_DIRECTIONS FOR THIS TASK_
Please return the lines of the data that contain "center".

━━ DATA FOR ANALYSIS

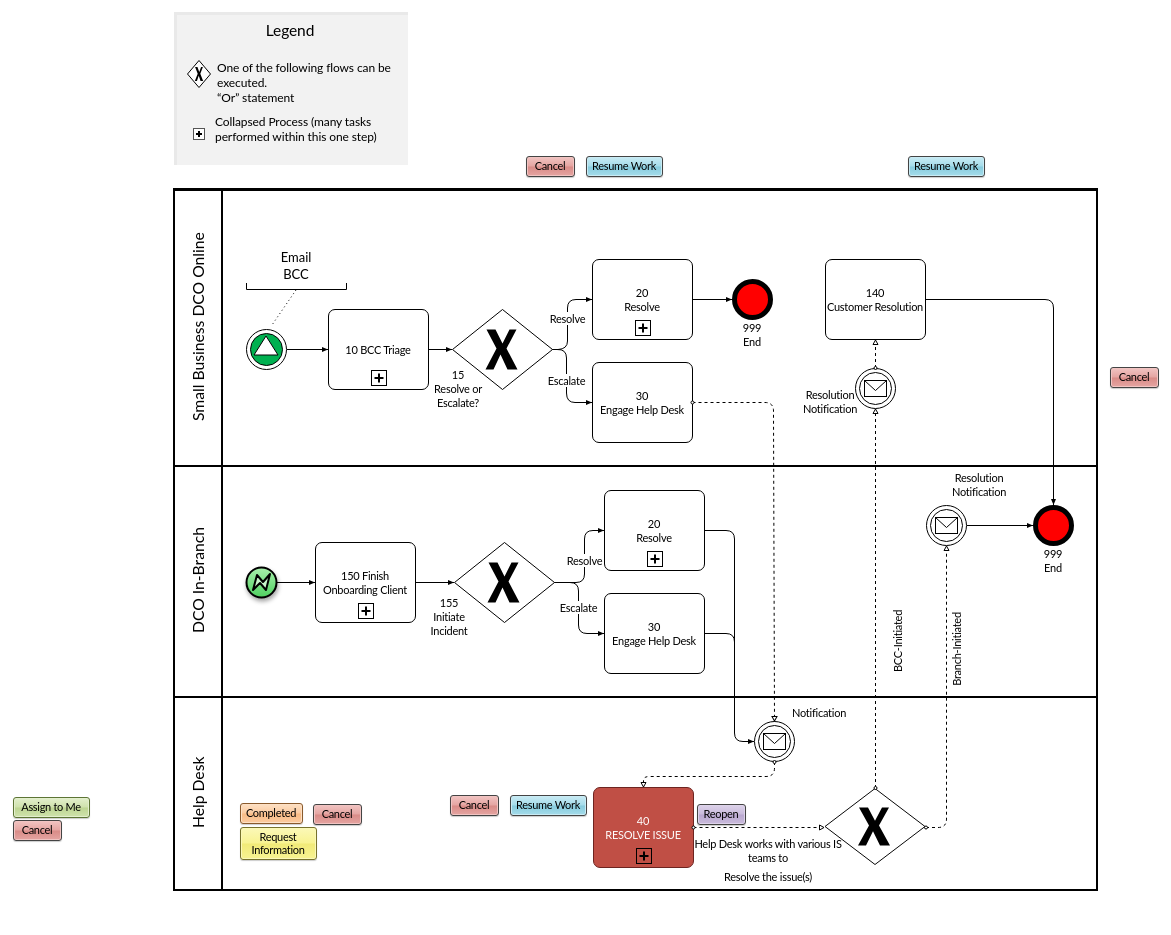
<!DOCTYPE html>
<html lang="en">
<head>
<meta charset="utf-8">
<title>Help desk process map</title>
<style>
:root {
  --ink: #000;
  --paper: #fff;
  --legend: #f2f2f2;
  --end: #f00;
  --start: #00b050;
  --issue: #c04f45;
}
* { box-sizing: border-box; }
body { margin: 0; background: var(--paper); }
.canvas {
  position: relative; width: 1171px; height: 935px; overflow: hidden;
  background: var(--paper); color: var(--ink);
  font: 11px/14px Lato, "Open Sans", sans-serif; letter-spacing: -.25px;
}
.canvas p, .canvas h2 { margin: 0; font-weight: 400; }

.legend {
  position: absolute; left: 174px; top: 12px; width: 234px; height: 153px;
  padding: 5px 10px 0; background: var(--legend);
  border: solid #e9e9e9; border-width: 3px 0 0 3px;
  font-size: 12px; line-height: 15px; letter-spacing: -.1px;
}
.legend h2 { font-size: 15.5px; line-height: 20px; text-align: center; padding-right: 5px; }
.legend-row { display: flex; align-items: flex-start; }
.legend-row svg { flex: none; width: 24px; height: 28px; }
.legend-row p { white-space: nowrap; }
.legend-or { margin-top: 20px; }
.legend-or p { margin-left: 6px; }
.legend-collapsed { margin-top: 9px; }
.legend-collapsed p { margin-left: 4px; }
.legend-collapsed svg { margin-top: 6px; }

.pool {
  position: absolute; left: 173px; top: 188px; width: 925px; height: 703px;
  display: grid; grid-template-rows: 276px 231px 1fr;
  border: 2px solid var(--ink); border-top-width: 3px;
}
.lane { display: grid; grid-template-columns: 48px 1fr; border-bottom: 2px solid var(--ink); }
.lane:last-child { border-bottom: 0; }
.lane h2 {
  display: flex; align-items: center; justify-content: center;
  writing-mode: vertical-rl; transform: rotate(180deg);
  border-left: 2px solid var(--ink); padding-top: 2px;
  font-size: 15.7px; letter-spacing: 0;
}
.drawing { position: absolute; left: 0; top: 0; }

.task, .label, .action {
  position: absolute; left: calc(var(--x) * 1px); top: calc(var(--y) * 1px);
  text-align: center; white-space: nowrap;
}
.task {
  width: 101px; height: 81px; padding-right: 1px;
  display: flex; align-items: center; justify-content: center;
  background: var(--paper); border: 1px solid var(--ink); border-radius: 7px;
}
.task svg { position: absolute; left: 41.5px; bottom: 3.5px; }
.task.issue { background: var(--issue); color: #fff; border-color: #6d2420; }
.label { transform: translateX(-50%); }
.label.flow { background: var(--paper); line-height: 13px; padding: 0 1px; }
.label.title { font-size: 13px; line-height: 17px; letter-spacing: 0; }
.label.note span { display: block; margin-top: 5px; }
.label.upright { writing-mode: vertical-rl; transform: translate(-50%, -50%) rotate(180deg); }

.action {
  width: calc(var(--w) * 1px); height: 21px; padding: 0 1px 2px 0;
  display: flex; align-items: center; justify-content: center; line-height: 13px;
  border: 1px solid #444; border-radius: 3px; letter-spacing: -.3px;
  background: linear-gradient(var(--light), var(--mid) 48%, var(--deep) 52%, var(--mid));
  box-shadow: inset 0 0 0 1px var(--light), 0 1px 1px #ccc;
}
.cancel { --light: #f1c4c2; --mid: #e5a5a2; --deep: #d98b87; --w: 49; }
.resume { --light: #c9ebf4; --mid: #a5dcea; --deep: #86cbdd; --w: 77; }
.assign { --light: #e3efcd; --mid: #cfe2ac; --deep: #bdd592; --w: 77; border-color: #5d7535; }
.completed { --light: #fde0c4; --mid: #fbcba0; --deep: #f8bb85; --w: 63; border-color: #8a5a2c; }
.request { --light: #fbf8b8; --mid: #f8f392; --deep: #f1ea78; --w: 77; border-color: #77722c; height: 33px; }
.reopen { --light: #ddd3ea; --mid: #cabbdc; --deep: #b9a7cf; --w: 49; }
</style>
</head>
<body>
<main class="canvas">

  <svg width="0" height="0" style="position:absolute" aria-hidden="true">
    <defs>
      <polygon id="cross" points="-15,-20 -6,-20 1,-6 8,-20 15,-20 5,-1 16,20 6,20 -1,5 -8,20 -16,20 -5,-1"/>
      <g id="gateway">
        <polygon points="-50,0 0,-40 50,0 0,40" fill="#fff" stroke="#000"/>
        <use href="#cross" x="-1"/>
      </g>
      <g id="message" fill="#fff" stroke="#000">
        <circle r="20"/>
        <circle r="16"/>
        <rect x="-11" y="-8" width="22" height="16"/>
        <path d="M-11-8L0 2L11-8" fill="none"/>
      </g>
      <g id="end">
        <circle r="18" style="fill:var(--end)" stroke="#000" stroke-width="5"/>
      </g>
      <g id="plus">
        <rect x=".5" y=".5" width="15" height="15" fill="none" stroke="#000"/>
        <path d="M8 3.5V12.5M3.5 8H12.5" stroke="#000" stroke-width="2"/>
      </g>
      <linearGradient id="leaf" x2="0" y2="1">
        <stop stop-color="#a9f0ad"/>
        <stop offset="1" stop-color="#4fd060"/>
      </linearGradient>
      <filter id="soft" x="-50%" y="-50%" width="200%" height="200%">
        <feDropShadow dx="1" dy="3" stdDeviation="2" flood-opacity=".35"/>
      </filter>
      <marker id="arrow" markerUnits="userSpaceOnUse" markerWidth="7" markerHeight="6" refX="6" refY="3" orient="auto">
        <polygon points="0,0.5 6,3 0,5.5"/>
      </marker>
      <marker id="open-arrow" markerUnits="userSpaceOnUse" markerWidth="7" markerHeight="7" refX="5.5" refY="3.5" orient="auto">
        <polygon points="1,1 5.5,3.5 1,6" fill="#fff" stroke="#000"/>
      </marker>
      <marker id="origin" markerUnits="userSpaceOnUse" markerWidth="5" markerHeight="5" refX="2.5" refY="2.5">
        <circle cx="2.5" cy="2.5" r="1.5" fill="#fff" stroke="#000"/>
      </marker>
    </defs>
  </svg>

  <section class="legend">
    <h2>Legend</h2>
    <div class="legend-row legend-or">
      <svg viewBox="-12 -14 24 28"><polygon points="-11.5,0 0,-13.5 11.5,0 0,13.5" fill="#fff" stroke="#000"/><use href="#cross" transform="scale(.26 .35)"/></svg>
      <p>One of the following flows can be<br>executed.<br>“Or” statement</p>
    </div>
    <div class="legend-row legend-collapsed">
      <svg viewBox="-12 -14 24 28"><rect x="-5.5" y="-5.5" width="11" height="11" fill="#fff" stroke="#555"/><path d="M0-3V3M-3 0H3" stroke="#000" stroke-width="2"/></svg>
      <p>Collapsed Process (many tasks<br>performed within this one step)</p>
    </div>
  </section>

  <section class="pool">
    <div class="lane"><h2>Small Business DCO Online</h2></div>
    <div class="lane"><h2>DCO In-Branch</h2></div>
    <div class="lane"><h2>Help Desk</h2></div>
  </section>

  <div class="task" style="--x:328;--y:309">10 BCC Triage<svg width="16" height="16"><use href="#plus"/></svg></div>
  <div class="task" style="--x:592;--y:259">20<br>Resolve<svg width="16" height="16"><use href="#plus"/></svg></div>
  <div class="task" style="--x:592;--y:362">30<br>Engage Help Desk</div>
  <div class="task" style="--x:825;--y:259">140<br>Customer Resolution</div>
  <div class="task" style="--x:315;--y:542">150 Finish<br>Onboarding Client<svg width="16" height="16"><use href="#plus"/></svg></div>
  <div class="task" style="--x:604;--y:490">20<br>Resolve<svg width="16" height="16"><use href="#plus"/></svg></div>
  <div class="task" style="--x:604;--y:593">30<br>Engage Help Desk</div>
  <div class="task issue" style="--x:593;--y:787">40<br>RESOLVE ISSUE<svg width="16" height="16"><use href="#plus"/></svg></div>

  <svg class="drawing" width="1171" height="935" viewBox="0 0 1171 935" aria-hidden="true">
    <g class="sequence-flows" fill="none" stroke="#000">
      <g style="marker-end:url(#arrow)">
        <path d="M287 349.5H328"/>
        <path d="M429 349.5H452"/>
        <path d="M552 349.5H558Q567.5 349 567.5 341V308Q567.5 299.5 576 299.5H592"/>
        <path d="M552 349.5H557Q566.5 349 566.5 358V393Q566.5 402.5 575 402.5H592"/>
        <path d="M693 299.5H732"/>
        <path d="M926 299.5H1045Q1053.5 299.5 1053.5 308V505"/>
        <path d="M277 582.5H315"/>
        <path d="M416 582.5H454"/>
        <path d="M554 582.5H576Q584.5 582.5 584.5 574V539Q584.5 530.5 593 530.5H604"/>
        <path d="M554 582.5H570Q578.5 582.5 578.5 591V625Q578.5 633.5 587 633.5H604"/>
        <path d="M705 530.5H726Q734.5 530.5 734.5 539V733Q734.5 741.5 743 741.5H754"/>
        <path d="M967 525.5H1033"/>
      </g>
      <path d="M705 633.5H726Q734.5 633.5 734.5 642"/>
    </g>
    <g class="annotation" fill="none" stroke="#000">
      <path d="M246.5 283V289.5H346.5V283"/>
      <path d="M296 290L272 325" stroke-dasharray="1 3"/>
    </g>
    <g class="signal-start" stroke="#000">
      <circle cx="266.5" cy="349.5" r="20" fill="#fff"/>
      <circle cx="266.5" cy="349.5" r="16" style="fill:var(--start)"/>
      <polygon points="266,336 278,355 254,355" fill="#fff"/>
    </g>
    <g class="incident-start" stroke="#000" stroke-width="2">
      <circle cx="261.5" cy="582.5" r="15" fill="url(#leaf)" filter="url(#soft)"/>
      <path d="M253 590L257 575L263 582L270 574L266 590L260 583Z" fill="#c8f5cb" stroke-linejoin="round"/>
    </g>
    <use href="#gateway" x="502.5" y="349.5"/>
    <use href="#gateway" x="504.5" y="582.5"/>
    <use href="#gateway" transform="translate(875 826.5) scale(1 .95)"/>
    <use href="#message" x="875.5" y="388.5"/>
    <use href="#message" x="946.5" y="525.5"/>
    <use href="#message" x="774.5" y="741.5"/>
    <use href="#end" x="752.5" y="299.5"/>
    <use href="#end" x="1053.5" y="525.5"/>
    <g class="message-flows" fill="none" stroke="#000" stroke-dasharray="3 3" style="marker-start:url(#origin);marker-end:url(#open-arrow)">
      <path d="M692.5 402.5H765Q773.5 402.5 773.5 411L774.5 721"/>
      <path d="M774.5 762V768Q774.5 776.5 766 776.5H650Q643.5 776.5 643.5 780V787"/>
      <path d="M693.5 827.5H824"/>
      <path d="M926 827.5H938Q946.5 827.5 946.5 819V546"/>
      <path d="M875.5 788V409"/>
      <path d="M875.5 368V340"/>
    </g>
  </svg>

  <p class="label title" style="--x:296;--y:249">Email<br>BCC</p>
  <p class="label" style="--x:458;--y:368">15<br>Resolve or<br>Escalate?</p>
  <p class="label flow" style="--x:567.5;--y:312">Resolve</p>
  <p class="label flow" style="--x:566.5;--y:374">Escalate</p>
  <p class="label" style="--x:752;--y:321">999<br>End</p>
  <p class="label" style="--x:830;--y:388">Resolution<br>Notification</p>
  <p class="label" style="--x:449;--y:596">155<br>Initiate<br>Incident</p>
  <p class="label flow" style="--x:584.5;--y:554">Resolve</p>
  <p class="label flow" style="--x:578.5;--y:601">Escalate</p>
  <p class="label" style="--x:979;--y:471">Resolution<br>Notification</p>
  <p class="label" style="--x:1053;--y:547">999<br>End</p>
  <p class="label upright" style="--x:898;--y:641">BCC-Initiated</p>
  <p class="label upright" style="--x:957;--y:649">Branch-Initiated</p>
  <p class="label" style="--x:819;--y:706">Notification</p>
  <p class="label note" style="--x:768;--y:837">Help Desk works with various IS<br>teams to<span>Resolve the issue(s)</span></p>

  <div class="action cancel" style="--x:526;--y:156">Cancel</div>
  <div class="action resume" style="--x:586;--y:156">Resume Work</div>
  <div class="action resume" style="--x:908;--y:156">Resume Work</div>
  <div class="action cancel" style="--x:1110;--y:367">Cancel</div>
  <div class="action assign" style="--x:13;--y:797">Assign to Me</div>
  <div class="action cancel" style="--x:13;--y:820">Cancel</div>
  <div class="action completed" style="--x:240;--y:803">Completed</div>
  <div class="action cancel" style="--x:313;--y:804">Cancel</div>
  <div class="action request" style="--x:240;--y:827">Request<br>Information</div>
  <div class="action cancel" style="--x:450;--y:795">Cancel</div>
  <div class="action resume" style="--x:510;--y:795">Resume Work</div>
  <div class="action reopen" style="--x:697;--y:804">Reopen</div>
</main>
</body>
</html>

━━━━

_OUTPUT FOR THIS TASK_
.legend h2 { font-size: 15.5px; line-height: 20px; text-align: center; padding-right: 5px; }
  display: flex; align-items: center; justify-content: center;
  text-align: center; white-space: nowrap;
  display: flex; align-items: center; justify-content: center;
  display: flex; align-items: center; justify-content: center; line-height: 13px;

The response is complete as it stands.